We hiked to the Yellowstone Grand Canyon, which was at the top of the lower falls, the biggest waterfall I've ever seen!  I suffered from major vertigo at the falls.  The water rushing by and the several hundred foot fall at my feet had me sitting on the bench while Dave enjoyed the view.  We also hit up the upper falls, which was less spectacular.   
Lower falls.  300 foot drop.

Yellowstone Cascade Canyon, 300 feet falls.

This is my "holy crap!" face.

Upper falls, not as far down.

I was starting to like this guy, pretty cozy.

Norris Geysers at sunset.  I'd have enjoyed the sunset more if we knew where we were going to be sleeping!

Such a weird place.  I highly recommend night viewing at Yellowstone.  There were only 10 total people at this place at 9:20pm.

We look totally wiped in this picture!  Long day!  Still had an hour drive in front of us.
After hitting the best geyser spot of the day at sunset, Norris, we left the park and headed towards West Yellowstone.  I thought it would be a campsite, but it was a town.  A town complete with a late night McDonalds.  Yup, it was 11:00, we had no place to stay, and we hadn't eaten dinner.  McDonalds it was!  Dave has a no-McDonalds rule, so he was extremely unhappy with this turn of events.  We drove around town and found several full RV sites, then illegally pulled into an empty one after hours and paid in the morning.  We paid an incredible amount of money, but had electricity and so we charged our phones and slept in.

Wednesday, July 18, 2012

Cascade Canyon

We hiked from Jenny Lake up to the top of Cascade Canyon, about 13 miles round trip.  It's a good thing we didn't do the extra 6 miles to Solitude Lake because my body was aching from a poorly placed pack.  It was a beautiful hike!  We saw falls, a moose, wild flowers, butterflies, the Tetons, glaciers, and enjoyed lunch at the top of the canyon.

Ready to go!  It was super cold out so early in the morning, but I quickly warmed up. 

On the way to Hidden Falls we found these falls.

Hidden Falls.  There were gobs of people here.  While we hiked around half of the lake to get here, there was a ferry that brought every schmoe from here to Texas. 

Lots of butterflies on our hike!

The Grand Teton was to our left all the way up the canyon.  Also, I hike with poles.

Looking left.  Lots of cool falls coming from the glaciers.

This mom and her baby moose were munching on the bushes about 20 feet from us, then turned and quickly ran down the trail in front of us!  I ran the other way until the people behind me gave me a funny look.  It freaked me out!  We saw her later drinking at the river.

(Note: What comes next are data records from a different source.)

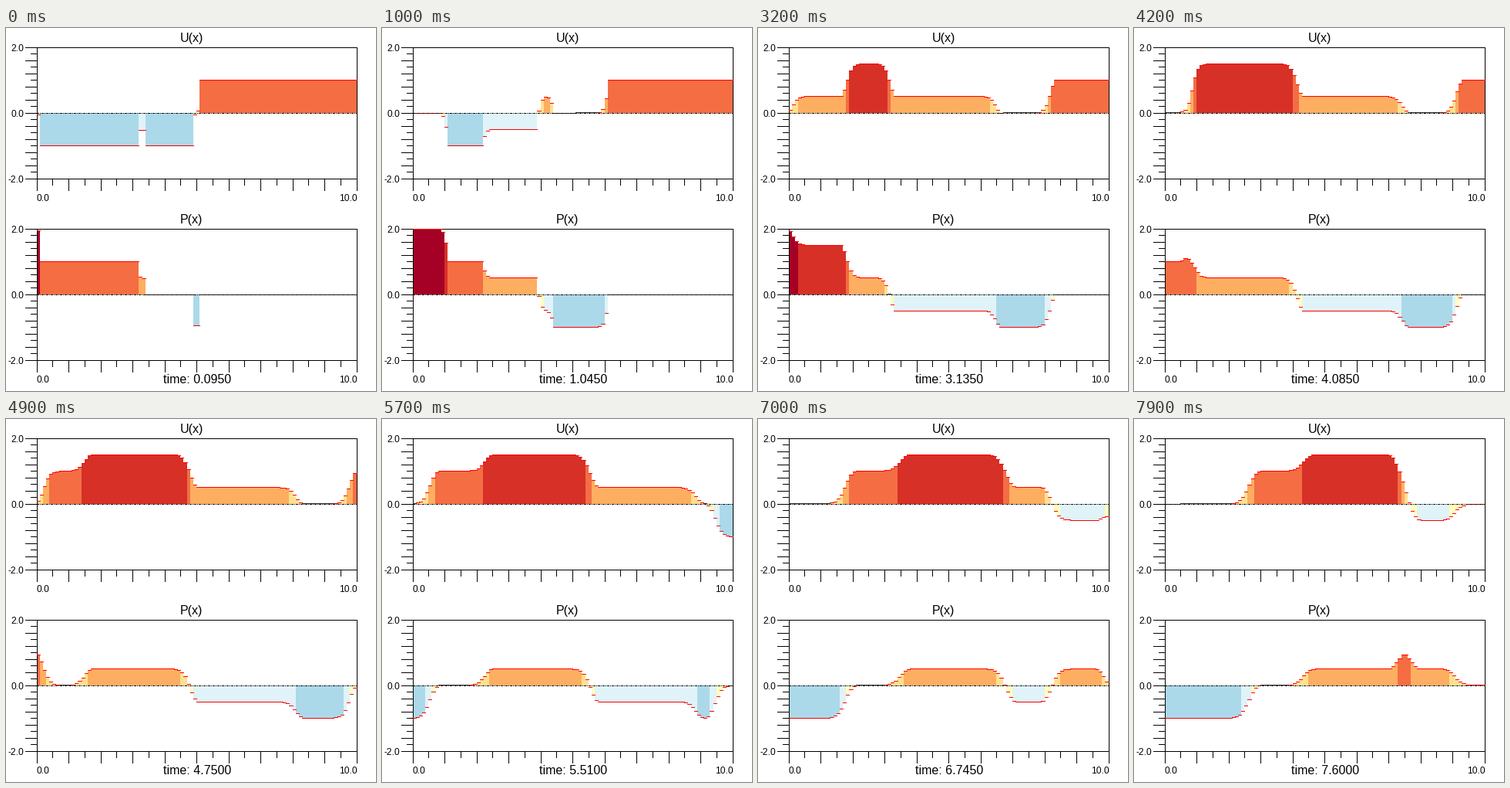
Recreate the animation shown at these times as a matplotlib script. Size 480 px wide and 470 px high, loop 8000 ms.

```python
import numpy as np
import matplotlib.pyplot as plt
from matplotlib.animation import FuncAnimation
from matplotlib.colors import to_rgb

W, H, DPI = 480, 470, 100
LEFT, RIGHT = 40, 455
HALF = 85            # pixels from the zero line to +-2
ZERO_U, ZERO_P = 110, 345
CELLS, FRAMES = 100, 80
DT, CFL = 0.095, 0.95

PALETTE = ["#313695", "#4575b4", "#74add1", "#abd9e9", "#e0f3f8", "#ffffbf",
           "#fee090", "#fdae61", "#f46d43", "#d73027", "#a50026"]
rgb = lambda c: np.round(np.array(to_rgb(c)) * 255).astype(np.uint8)
COLORS = [rgb(c) for c in PALETTE]
RED, DARK = rgb("#ff0000"), rgb("#403030")
EDGES = (LEFT + (RIGHT - LEFT) / CELLS * np.arange(CELLS + 1)).astype(int)


def step(u, p):
    """Godunov step for acoustics: wall on the left, zero pressure on the right."""
    ue = np.concatenate(([-u[0]], u, [u[-1]]))
    pe = np.concatenate(([p[0]], p, [-p[-1]]))
    us = (ue[:-1] + ue[1:] + pe[:-1] - pe[1:]) / 2
    ps = (pe[:-1] + pe[1:] + ue[:-1] - ue[1:]) / 2
    return u - CFL * np.diff(ps), p - CFL * np.diff(us)


def solve():
    i = np.arange(CELLS)
    u, p = np.where(i < 50, -1.0, 1.0), np.where(i < 33, 1.0, 0.0)
    states = []
    for _ in range(FRAMES):
        u, p = step(u, p)
        states.append((u, p))
    return states


def draw_frame(img, zero):
    top, bottom = zero - HALF, zero + HALF
    img[[top, bottom], LEFT:RIGHT + 1] = 0
    img[top:bottom + 1, [LEFT, RIGHT]] = 0
    for k in range(21):
        size = 8 if k % 2 else 15
        x = int(LEFT + k * (RIGHT - LEFT) / 20)
        y = int(top + k * HALF / 10)
        img[bottom:bottom + size + 1, x] = 0
        img[y, LEFT - size:LEFT] = 0


def draw_field(img, zero, v, other):
    ys = np.floor(zero - HALF / 2 * np.round(v, 13)).astype(int)
    ys = np.clip(ys, zero - HALF, zero + HALF)
    bins = np.clip(np.ceil(2.5 * np.round(v, 9) + 5), 0, 10).astype(int)
    for a, b, y, k in zip(EDGES, EDGES[1:], ys, bins):
        lo, hi = min(y, zero), max(y, zero)
        img[lo:hi, a:b] = COLORS[k]
    img[zero - HALF:zero + HALF + 1, LEFT] = 0
    flat = (np.abs(v) < 0.01) & (np.abs(np.abs(other) - 1) < 0.05)
    for a, b, y, dark in zip(EDGES, EDGES[1:], ys, flat):
        img[y, a:b + 1] = DARK if dark else RED
    x = np.arange(LEFT, RIGHT + 1)
    img[zero, x[np.isin((x - LEFT) % 6, (0, 1, 2, 4))]] = 0


STATES = solve()
base = np.full((H, W, 3), 255, np.uint8)
for z in (ZERO_U, ZERO_P):
    draw_frame(base, z)

plt.rcParams["font.family"] = "Liberation Sans"
fig = plt.figure(figsize=(W / DPI, H / DPI), dpi=DPI, facecolor="white")
ax = fig.add_axes([0, 0, 1, 1])
ax.axis("off")
canvas = ax.imshow(base, extent=(0, W, H, 0), interpolation="nearest",
                   aspect="auto")
ax.set_xlim(0, W)
ax.set_ylim(H, 0)


def label(x, y, s, px, ha):
    return ax.text(x, y, s, fontsize=px * 72 / DPI, ha=ha, va="baseline",
                   color="black")


for zero, title in ((ZERO_U, "U(x)"), (ZERO_P, "P(x)")):
    label(240.5, zero - 92, title, 16, "center")
    for k, s in enumerate(("2.0", "0.0", "-2.0")):
        label(23, zero + 5 + (k - 1) * HALF, s, 12, "right")
    label(40, zero + 114, "0.0", 12, "left")
    label(455.5, zero + 114, "10.0", 12, "right")
clock = label(203.5, 460, "", 16, "left")


def update(n):
    u, p = STATES[n]
    img = base.copy()
    draw_field(img, ZERO_U, u, p)
    draw_field(img, ZERO_P, p, u)
    canvas.set_data(img)
    clock.set_text(f"time: {DT * (n + 1):.4f}")
    return canvas, clock


anim = FuncAnimation(fig, update, frames=FRAMES, interval=100, repeat=True,
                     repeat_delay=0, blit=False)
plt.show()
```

At the top of Cascade Canyon, we could have gone further to Solitude Lake, but had lunch watching these cool falls, then turned back. 

We stopped for a dip in Jackson Lake before heading to Flagg Ranch to sleep for the night on our way to Yellowstone.  Our 7-day Teton/Yellowstone park pass was about to expire!

Tuesday, July 17, 2012

Charlie and the Coil

Sunday we woke up early to catch the bus to Jackson to pick up the part that was broken on the Westy.  Our bus driver was a really nice guy and acted as a sort of tour guide.  We hadn't seen the Tetons up close yet because we hadn't been out of Coulter Bay, so it was awesome to get a tour on our way to town.  The stop after ours, Charlie got on the bus.  He is a man who works at the parks during the summer, ski resorts in the winter, and is a sort of concierge.  He knows what to do, how to get around, who to talk to, and made the rest of our day interesting, easy, and fun.  He told us about a free bus that would take us right to the Carquest, then suggested a place for lunch, a cool thrift shop, and met us back on the bus for the way back.

A labyrinth in town.
Charlie-- thanks for making our day bright! 
Not a bad view from the bus!

Engine is in the back, which means all of our stuff was strewn about.
Dave put the coil in, and after a few adjustments, the car started!!!  I was actually not jumping for joy when it happened, I think I had inhaled too many bad fumes during the process and needed a breather.  I was much happier later!
We picked up some jiffy pop from the grocery store.  I'm pretty sure this was my first jiffy pop.  I got a lot of joy out of this popcorn making process!
Now we could finally do the hike Monday morning, only we adjusted it due to some suggestions from Charlie.  This was our last night in Coulter Bay.